A proud man, Upright and unshakable In belief and morals, Once only I did I see him Without a tie.
A child of Edwardian England, The links Of his watch chain Glinted As they hung With formality and elegance From his waistcoat pocket, Yes, even as he worked.
And work he did. Patiently, Brilliantly and tirelessly With ingenuity and imagination. A craftsman from a bygone age. A master of his tools.
Grandfathers are soft, Playful, bear-like in their Gruff-whiskered familiarity.
Not Poppy. Unwittingly aloof from his grandchildren, We avoided the need for directly addressing him, Unsure of where we stood. He’d probably have secretly Loved the informality Of our secret nickname. I hope he knew.
The chapel piano did for him. Too much weight for his work-weary ticker.

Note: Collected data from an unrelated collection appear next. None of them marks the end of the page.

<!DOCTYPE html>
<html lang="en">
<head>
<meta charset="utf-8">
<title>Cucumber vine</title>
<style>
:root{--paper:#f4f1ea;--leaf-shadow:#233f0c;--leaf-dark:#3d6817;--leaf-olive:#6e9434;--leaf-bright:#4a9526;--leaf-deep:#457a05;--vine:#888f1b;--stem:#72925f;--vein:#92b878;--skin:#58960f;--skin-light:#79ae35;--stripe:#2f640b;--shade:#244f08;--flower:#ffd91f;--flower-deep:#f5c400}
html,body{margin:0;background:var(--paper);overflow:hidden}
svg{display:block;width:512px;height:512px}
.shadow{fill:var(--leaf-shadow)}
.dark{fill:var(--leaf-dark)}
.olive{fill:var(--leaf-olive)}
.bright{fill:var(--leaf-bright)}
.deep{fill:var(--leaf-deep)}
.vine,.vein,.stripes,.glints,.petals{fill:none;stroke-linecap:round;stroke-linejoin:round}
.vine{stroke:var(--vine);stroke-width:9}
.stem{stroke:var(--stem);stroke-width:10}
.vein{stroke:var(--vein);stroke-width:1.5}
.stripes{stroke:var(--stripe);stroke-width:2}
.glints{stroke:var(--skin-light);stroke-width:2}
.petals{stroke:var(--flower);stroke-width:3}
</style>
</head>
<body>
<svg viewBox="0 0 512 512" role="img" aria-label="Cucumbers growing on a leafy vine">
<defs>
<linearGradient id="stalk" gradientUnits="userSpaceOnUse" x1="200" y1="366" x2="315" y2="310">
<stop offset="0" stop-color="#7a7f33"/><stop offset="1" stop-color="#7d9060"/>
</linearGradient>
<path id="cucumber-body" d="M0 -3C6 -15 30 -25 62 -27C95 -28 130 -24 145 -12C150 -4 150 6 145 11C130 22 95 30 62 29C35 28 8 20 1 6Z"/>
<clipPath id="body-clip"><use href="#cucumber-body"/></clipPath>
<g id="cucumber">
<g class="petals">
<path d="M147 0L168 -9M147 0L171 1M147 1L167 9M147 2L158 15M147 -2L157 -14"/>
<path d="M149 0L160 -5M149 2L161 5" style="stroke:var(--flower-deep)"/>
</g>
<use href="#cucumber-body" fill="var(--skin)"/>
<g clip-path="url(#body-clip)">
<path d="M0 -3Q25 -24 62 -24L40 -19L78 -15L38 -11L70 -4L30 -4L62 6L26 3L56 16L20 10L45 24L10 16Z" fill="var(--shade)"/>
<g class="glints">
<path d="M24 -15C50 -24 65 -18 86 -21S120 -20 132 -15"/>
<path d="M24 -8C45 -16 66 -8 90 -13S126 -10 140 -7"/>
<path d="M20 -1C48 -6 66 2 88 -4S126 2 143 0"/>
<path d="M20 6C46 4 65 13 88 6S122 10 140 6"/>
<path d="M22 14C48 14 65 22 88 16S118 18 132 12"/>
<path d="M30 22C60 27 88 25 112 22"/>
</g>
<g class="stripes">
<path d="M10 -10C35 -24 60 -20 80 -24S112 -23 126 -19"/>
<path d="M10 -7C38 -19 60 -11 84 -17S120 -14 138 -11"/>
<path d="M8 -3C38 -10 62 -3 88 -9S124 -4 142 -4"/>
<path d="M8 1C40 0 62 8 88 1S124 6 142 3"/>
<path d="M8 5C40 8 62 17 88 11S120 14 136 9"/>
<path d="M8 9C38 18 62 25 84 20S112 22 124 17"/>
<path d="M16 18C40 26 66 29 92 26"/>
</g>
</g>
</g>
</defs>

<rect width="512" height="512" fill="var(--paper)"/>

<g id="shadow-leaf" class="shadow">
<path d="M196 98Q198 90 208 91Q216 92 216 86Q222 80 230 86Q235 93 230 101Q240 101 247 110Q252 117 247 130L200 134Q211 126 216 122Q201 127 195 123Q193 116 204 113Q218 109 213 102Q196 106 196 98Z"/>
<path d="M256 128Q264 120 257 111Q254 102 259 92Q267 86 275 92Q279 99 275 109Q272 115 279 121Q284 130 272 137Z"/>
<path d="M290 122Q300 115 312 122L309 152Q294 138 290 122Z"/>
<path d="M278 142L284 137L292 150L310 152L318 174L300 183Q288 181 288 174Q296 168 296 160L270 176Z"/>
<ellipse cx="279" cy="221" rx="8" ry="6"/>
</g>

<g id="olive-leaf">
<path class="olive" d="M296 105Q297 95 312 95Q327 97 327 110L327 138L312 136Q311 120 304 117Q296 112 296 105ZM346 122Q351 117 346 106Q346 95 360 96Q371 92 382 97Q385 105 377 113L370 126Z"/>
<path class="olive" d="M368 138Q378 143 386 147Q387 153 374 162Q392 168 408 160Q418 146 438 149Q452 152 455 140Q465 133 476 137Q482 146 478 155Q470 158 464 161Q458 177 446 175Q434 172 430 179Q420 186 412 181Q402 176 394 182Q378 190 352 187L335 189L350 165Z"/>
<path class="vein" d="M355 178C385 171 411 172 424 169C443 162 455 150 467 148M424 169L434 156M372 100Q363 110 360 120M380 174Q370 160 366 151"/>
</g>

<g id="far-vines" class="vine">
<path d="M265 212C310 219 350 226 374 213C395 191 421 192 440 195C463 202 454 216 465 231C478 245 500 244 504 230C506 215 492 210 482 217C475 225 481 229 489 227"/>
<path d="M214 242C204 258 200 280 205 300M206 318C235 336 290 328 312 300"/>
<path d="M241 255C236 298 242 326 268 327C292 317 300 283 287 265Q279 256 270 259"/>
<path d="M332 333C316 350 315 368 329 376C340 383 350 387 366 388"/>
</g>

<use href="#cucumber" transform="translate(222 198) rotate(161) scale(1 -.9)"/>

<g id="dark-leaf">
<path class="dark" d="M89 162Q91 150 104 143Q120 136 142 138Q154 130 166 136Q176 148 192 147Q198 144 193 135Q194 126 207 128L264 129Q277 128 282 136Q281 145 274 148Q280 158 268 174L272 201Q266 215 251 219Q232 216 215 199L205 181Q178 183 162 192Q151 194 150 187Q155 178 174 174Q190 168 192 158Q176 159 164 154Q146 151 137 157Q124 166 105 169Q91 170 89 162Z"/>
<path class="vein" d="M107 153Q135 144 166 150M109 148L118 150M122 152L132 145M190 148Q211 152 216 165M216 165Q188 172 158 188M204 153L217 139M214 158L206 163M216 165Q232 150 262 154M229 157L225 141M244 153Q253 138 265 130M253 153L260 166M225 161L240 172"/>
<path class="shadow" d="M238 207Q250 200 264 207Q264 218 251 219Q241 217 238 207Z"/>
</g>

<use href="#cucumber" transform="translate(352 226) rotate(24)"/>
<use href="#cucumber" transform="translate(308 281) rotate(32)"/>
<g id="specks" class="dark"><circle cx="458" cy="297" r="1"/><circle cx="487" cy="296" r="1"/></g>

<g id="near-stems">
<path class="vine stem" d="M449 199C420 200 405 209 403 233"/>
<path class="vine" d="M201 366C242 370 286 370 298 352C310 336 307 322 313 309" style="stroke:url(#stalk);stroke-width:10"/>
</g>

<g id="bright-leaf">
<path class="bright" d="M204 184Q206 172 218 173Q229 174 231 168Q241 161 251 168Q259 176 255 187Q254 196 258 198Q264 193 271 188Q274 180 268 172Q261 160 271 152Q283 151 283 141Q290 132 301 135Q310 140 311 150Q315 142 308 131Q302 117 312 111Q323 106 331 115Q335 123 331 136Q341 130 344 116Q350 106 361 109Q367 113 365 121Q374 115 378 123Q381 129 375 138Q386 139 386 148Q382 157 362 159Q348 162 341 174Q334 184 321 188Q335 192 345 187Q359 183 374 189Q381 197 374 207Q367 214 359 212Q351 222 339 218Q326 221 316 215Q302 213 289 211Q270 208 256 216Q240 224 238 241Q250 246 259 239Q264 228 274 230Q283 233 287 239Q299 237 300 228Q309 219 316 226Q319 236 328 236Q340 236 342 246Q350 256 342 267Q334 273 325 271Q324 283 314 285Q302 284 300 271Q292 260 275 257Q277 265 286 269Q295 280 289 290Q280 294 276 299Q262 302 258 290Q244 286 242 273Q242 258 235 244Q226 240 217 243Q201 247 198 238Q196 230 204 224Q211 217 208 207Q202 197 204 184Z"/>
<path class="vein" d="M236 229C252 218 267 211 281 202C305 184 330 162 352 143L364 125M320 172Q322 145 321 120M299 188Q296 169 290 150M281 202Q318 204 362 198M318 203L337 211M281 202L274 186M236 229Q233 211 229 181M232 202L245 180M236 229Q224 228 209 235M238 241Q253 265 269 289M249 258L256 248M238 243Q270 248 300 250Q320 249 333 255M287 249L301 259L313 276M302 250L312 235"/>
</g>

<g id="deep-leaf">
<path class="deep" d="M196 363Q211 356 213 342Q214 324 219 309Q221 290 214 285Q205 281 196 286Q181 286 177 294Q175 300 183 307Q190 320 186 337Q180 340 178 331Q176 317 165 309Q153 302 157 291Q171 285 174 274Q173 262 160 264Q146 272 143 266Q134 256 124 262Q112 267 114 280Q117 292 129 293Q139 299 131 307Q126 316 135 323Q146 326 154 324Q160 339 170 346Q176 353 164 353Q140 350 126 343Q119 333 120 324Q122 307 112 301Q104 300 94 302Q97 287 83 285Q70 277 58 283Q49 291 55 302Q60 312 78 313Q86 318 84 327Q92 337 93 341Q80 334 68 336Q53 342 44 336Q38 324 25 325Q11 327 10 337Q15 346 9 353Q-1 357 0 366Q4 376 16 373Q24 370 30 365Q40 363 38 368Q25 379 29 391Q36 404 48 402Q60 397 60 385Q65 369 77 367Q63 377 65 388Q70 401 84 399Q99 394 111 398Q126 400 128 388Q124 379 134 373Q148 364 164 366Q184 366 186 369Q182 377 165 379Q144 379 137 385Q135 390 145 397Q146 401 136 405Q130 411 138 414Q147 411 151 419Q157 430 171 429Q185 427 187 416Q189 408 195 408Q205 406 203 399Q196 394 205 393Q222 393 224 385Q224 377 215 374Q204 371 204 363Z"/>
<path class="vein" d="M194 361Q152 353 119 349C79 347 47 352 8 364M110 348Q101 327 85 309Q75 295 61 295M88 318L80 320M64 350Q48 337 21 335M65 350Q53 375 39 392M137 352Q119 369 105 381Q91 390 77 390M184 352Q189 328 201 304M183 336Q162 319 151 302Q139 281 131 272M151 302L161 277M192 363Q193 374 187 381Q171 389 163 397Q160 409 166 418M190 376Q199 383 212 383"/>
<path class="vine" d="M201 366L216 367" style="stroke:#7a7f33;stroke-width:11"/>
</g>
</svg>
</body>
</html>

Grandma gave me his pocket watch to keep, And for a time I treasured it, Measuring its weight Like a smooth round pebble In my palm. A workman’s watch; Practical. A yellowing face Behind a scratched And hazy glass. But accurate, And precise. Reliable as the man.
Detached in life, I liked to hope that Gazing down, Watching, He just might have Laughed In loving acknowledgement of his Grandson’s curiosity And foolishness Sitting cross-legged on the carpet, With heart-thumping nausea